THE PROBLEM: Reproduce, character for character, the lines below from the first through the one with "none; stroke: var(--ink);". Leave pictures out.

[Records from a data source]
= Beginning of Section =

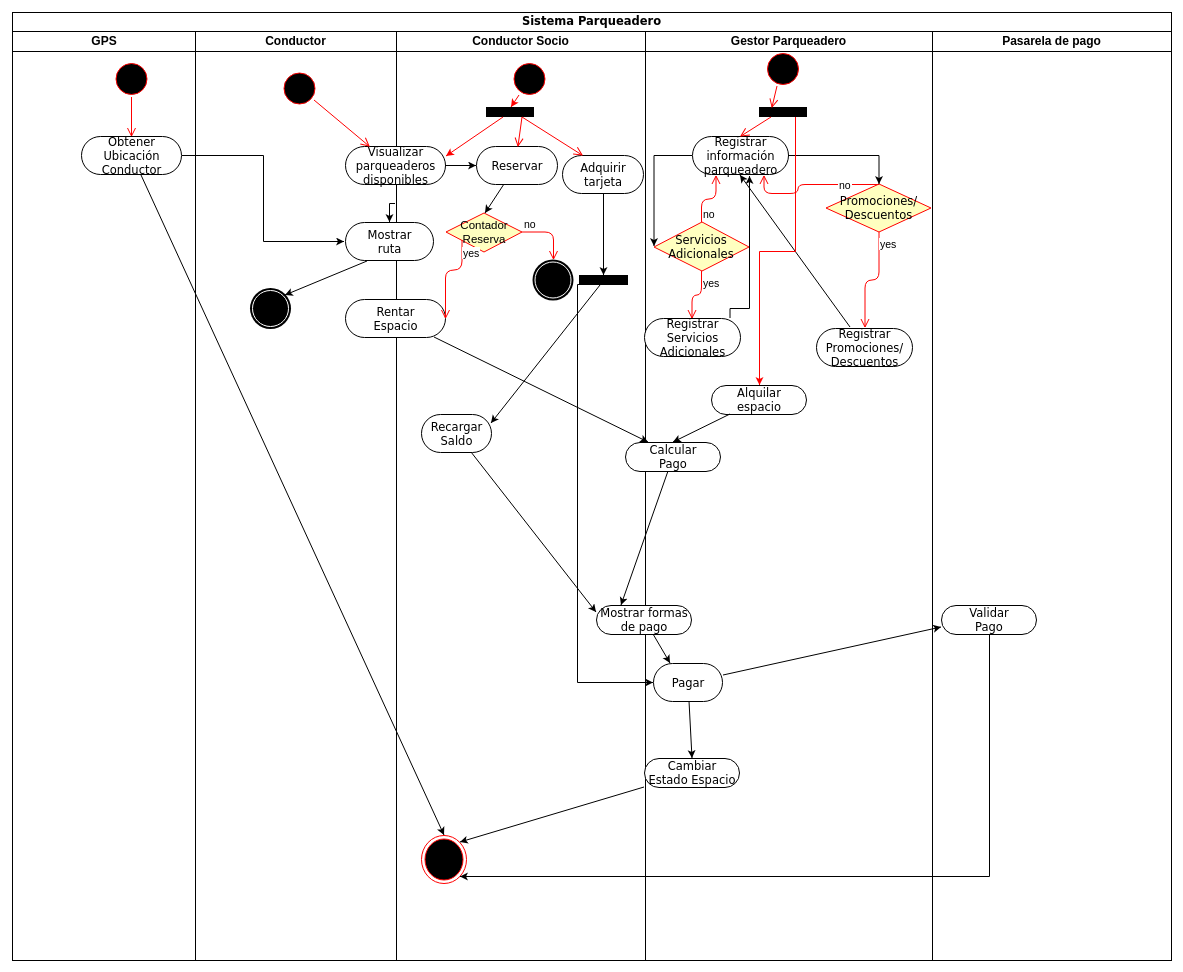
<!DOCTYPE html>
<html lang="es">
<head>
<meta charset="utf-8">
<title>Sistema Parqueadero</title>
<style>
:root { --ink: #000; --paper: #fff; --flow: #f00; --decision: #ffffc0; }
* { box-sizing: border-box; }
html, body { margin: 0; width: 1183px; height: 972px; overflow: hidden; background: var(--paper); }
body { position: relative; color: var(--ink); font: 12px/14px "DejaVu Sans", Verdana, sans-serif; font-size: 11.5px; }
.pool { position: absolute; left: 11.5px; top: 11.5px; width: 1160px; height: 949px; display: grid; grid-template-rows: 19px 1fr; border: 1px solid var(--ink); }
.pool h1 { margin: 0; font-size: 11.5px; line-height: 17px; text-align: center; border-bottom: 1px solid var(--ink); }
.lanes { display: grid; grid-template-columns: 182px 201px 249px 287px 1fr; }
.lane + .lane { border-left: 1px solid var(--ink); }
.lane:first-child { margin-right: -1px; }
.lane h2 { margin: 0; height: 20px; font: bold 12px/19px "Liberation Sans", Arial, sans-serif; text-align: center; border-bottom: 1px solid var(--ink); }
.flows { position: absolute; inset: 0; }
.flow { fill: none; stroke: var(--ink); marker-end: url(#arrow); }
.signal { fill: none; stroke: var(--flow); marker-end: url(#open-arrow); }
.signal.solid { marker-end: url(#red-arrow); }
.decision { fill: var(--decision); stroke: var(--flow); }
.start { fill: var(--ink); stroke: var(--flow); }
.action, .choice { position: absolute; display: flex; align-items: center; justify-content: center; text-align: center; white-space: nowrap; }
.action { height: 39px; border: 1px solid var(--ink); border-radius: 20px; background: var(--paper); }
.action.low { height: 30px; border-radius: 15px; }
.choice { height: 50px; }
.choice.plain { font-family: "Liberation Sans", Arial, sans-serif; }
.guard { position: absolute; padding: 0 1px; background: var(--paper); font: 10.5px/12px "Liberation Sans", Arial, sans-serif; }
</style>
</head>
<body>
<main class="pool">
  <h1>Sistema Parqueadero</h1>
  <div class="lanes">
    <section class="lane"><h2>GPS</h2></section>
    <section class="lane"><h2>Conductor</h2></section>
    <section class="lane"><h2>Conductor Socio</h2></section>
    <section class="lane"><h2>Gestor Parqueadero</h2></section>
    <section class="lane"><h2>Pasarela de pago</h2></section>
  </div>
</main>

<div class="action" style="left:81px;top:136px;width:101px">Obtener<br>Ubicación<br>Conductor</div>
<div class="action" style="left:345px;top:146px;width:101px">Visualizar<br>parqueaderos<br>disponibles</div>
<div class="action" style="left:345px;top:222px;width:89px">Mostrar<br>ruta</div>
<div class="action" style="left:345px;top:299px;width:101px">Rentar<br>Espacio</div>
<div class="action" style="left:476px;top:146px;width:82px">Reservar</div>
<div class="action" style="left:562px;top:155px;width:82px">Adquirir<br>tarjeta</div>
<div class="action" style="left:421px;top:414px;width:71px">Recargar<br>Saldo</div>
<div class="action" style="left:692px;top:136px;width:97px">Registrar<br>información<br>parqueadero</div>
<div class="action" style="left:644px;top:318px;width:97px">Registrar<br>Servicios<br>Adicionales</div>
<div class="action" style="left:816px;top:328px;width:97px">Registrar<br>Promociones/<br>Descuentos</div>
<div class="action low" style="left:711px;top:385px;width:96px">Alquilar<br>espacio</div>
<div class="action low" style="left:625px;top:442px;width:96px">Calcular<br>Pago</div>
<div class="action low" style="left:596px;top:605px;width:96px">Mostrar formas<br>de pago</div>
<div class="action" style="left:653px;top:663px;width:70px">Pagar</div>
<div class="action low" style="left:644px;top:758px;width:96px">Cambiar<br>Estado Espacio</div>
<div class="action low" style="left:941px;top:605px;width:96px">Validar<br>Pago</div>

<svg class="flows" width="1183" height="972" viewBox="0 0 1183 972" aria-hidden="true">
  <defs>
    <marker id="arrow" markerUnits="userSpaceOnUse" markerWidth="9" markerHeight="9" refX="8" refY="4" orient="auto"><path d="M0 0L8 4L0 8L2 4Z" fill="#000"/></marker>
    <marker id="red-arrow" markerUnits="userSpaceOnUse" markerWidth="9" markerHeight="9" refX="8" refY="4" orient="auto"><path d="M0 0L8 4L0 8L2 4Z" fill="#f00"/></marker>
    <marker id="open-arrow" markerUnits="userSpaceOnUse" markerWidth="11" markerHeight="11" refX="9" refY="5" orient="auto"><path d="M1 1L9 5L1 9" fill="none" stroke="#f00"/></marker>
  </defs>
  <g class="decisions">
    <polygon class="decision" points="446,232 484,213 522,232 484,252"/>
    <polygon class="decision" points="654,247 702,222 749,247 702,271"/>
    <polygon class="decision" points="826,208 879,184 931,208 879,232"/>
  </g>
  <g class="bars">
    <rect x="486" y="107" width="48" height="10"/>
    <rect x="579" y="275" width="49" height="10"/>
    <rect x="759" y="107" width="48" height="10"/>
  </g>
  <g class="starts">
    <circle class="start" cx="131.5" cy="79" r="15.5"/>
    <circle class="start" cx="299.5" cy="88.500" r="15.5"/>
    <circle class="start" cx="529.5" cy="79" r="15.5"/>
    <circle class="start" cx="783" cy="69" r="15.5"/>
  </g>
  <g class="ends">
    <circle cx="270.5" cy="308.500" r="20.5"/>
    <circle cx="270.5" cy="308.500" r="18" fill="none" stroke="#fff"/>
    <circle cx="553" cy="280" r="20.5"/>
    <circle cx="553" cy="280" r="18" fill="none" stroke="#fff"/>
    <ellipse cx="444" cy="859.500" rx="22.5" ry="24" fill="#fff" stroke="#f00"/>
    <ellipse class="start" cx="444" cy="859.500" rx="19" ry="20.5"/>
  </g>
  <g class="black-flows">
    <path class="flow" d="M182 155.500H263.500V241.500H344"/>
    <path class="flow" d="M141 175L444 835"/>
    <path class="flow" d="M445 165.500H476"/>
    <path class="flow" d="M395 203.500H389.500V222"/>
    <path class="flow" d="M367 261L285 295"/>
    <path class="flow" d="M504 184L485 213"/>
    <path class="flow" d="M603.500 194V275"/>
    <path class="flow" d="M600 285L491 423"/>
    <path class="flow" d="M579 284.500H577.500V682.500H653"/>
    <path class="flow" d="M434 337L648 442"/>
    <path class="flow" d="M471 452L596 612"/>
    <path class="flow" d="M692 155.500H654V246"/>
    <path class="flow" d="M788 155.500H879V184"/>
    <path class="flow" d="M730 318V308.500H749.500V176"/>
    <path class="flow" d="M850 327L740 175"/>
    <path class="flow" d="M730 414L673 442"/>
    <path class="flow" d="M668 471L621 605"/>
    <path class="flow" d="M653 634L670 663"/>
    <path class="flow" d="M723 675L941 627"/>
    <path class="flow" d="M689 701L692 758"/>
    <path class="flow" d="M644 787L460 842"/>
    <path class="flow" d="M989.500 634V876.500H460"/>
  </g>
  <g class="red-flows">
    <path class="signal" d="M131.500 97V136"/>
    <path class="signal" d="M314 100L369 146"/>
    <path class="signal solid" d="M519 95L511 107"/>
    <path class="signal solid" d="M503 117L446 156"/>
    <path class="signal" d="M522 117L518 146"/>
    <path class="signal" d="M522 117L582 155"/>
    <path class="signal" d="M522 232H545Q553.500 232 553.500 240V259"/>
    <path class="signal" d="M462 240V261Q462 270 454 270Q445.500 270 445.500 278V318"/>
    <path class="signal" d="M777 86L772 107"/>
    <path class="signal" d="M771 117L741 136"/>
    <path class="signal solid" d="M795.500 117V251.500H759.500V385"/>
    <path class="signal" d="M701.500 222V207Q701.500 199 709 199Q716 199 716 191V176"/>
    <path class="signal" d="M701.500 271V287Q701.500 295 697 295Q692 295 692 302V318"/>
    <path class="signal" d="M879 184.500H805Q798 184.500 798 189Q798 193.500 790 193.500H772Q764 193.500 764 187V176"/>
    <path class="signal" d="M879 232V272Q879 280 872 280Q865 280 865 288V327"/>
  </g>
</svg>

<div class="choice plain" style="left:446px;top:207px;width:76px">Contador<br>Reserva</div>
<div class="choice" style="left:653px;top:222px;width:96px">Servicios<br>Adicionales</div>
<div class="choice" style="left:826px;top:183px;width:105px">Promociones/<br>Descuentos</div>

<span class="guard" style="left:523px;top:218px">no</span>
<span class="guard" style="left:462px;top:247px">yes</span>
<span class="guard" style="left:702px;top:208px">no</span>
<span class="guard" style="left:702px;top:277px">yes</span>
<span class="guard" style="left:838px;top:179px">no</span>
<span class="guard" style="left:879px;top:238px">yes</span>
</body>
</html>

= End of Section =

WRITTEN SOLUTION:
<!DOCTYPE html>
<html lang="es">
<head>
<meta charset="utf-8">
<title>Sistema Parqueadero</title>
<style>
:root { --ink: #000; --paper: #fff; --flow: #f00; --decision: #ffffc0; }
* { box-sizing: border-box; }
html, body { margin: 0; width: 1183px; height: 972px; overflow: hidden; background: var(--paper); }
body { position: relative; color: var(--ink); font: 12px/14px "DejaVu Sans", Verdana, sans-serif; font-size: 11.5px; }
.pool { position: absolute; left: 11.5px; top: 11.5px; width: 1160px; height: 949px; display: grid; grid-template-rows: 19px 1fr; border: 1px solid var(--ink); }
.pool h1 { margin: 0; font-size: 11.5px; line-height: 17px; text-align: center; border-bottom: 1px solid var(--ink); }
.lanes { display: grid; grid-template-columns: 182px 201px 249px 287px 1fr; }
.lane + .lane { border-left: 1px solid var(--ink); }
.lane:first-child { margin-right: -1px; }
.lane h2 { margin: 0; height: 20px; font: bold 12px/19px "Liberation Sans", Arial, sans-serif; text-align: center; border-bottom: 1px solid var(--ink); }
.flows { position: absolute; inset: 0; }
.flow { fill: none; stroke: var(--ink); marker-end: url(#arrow); }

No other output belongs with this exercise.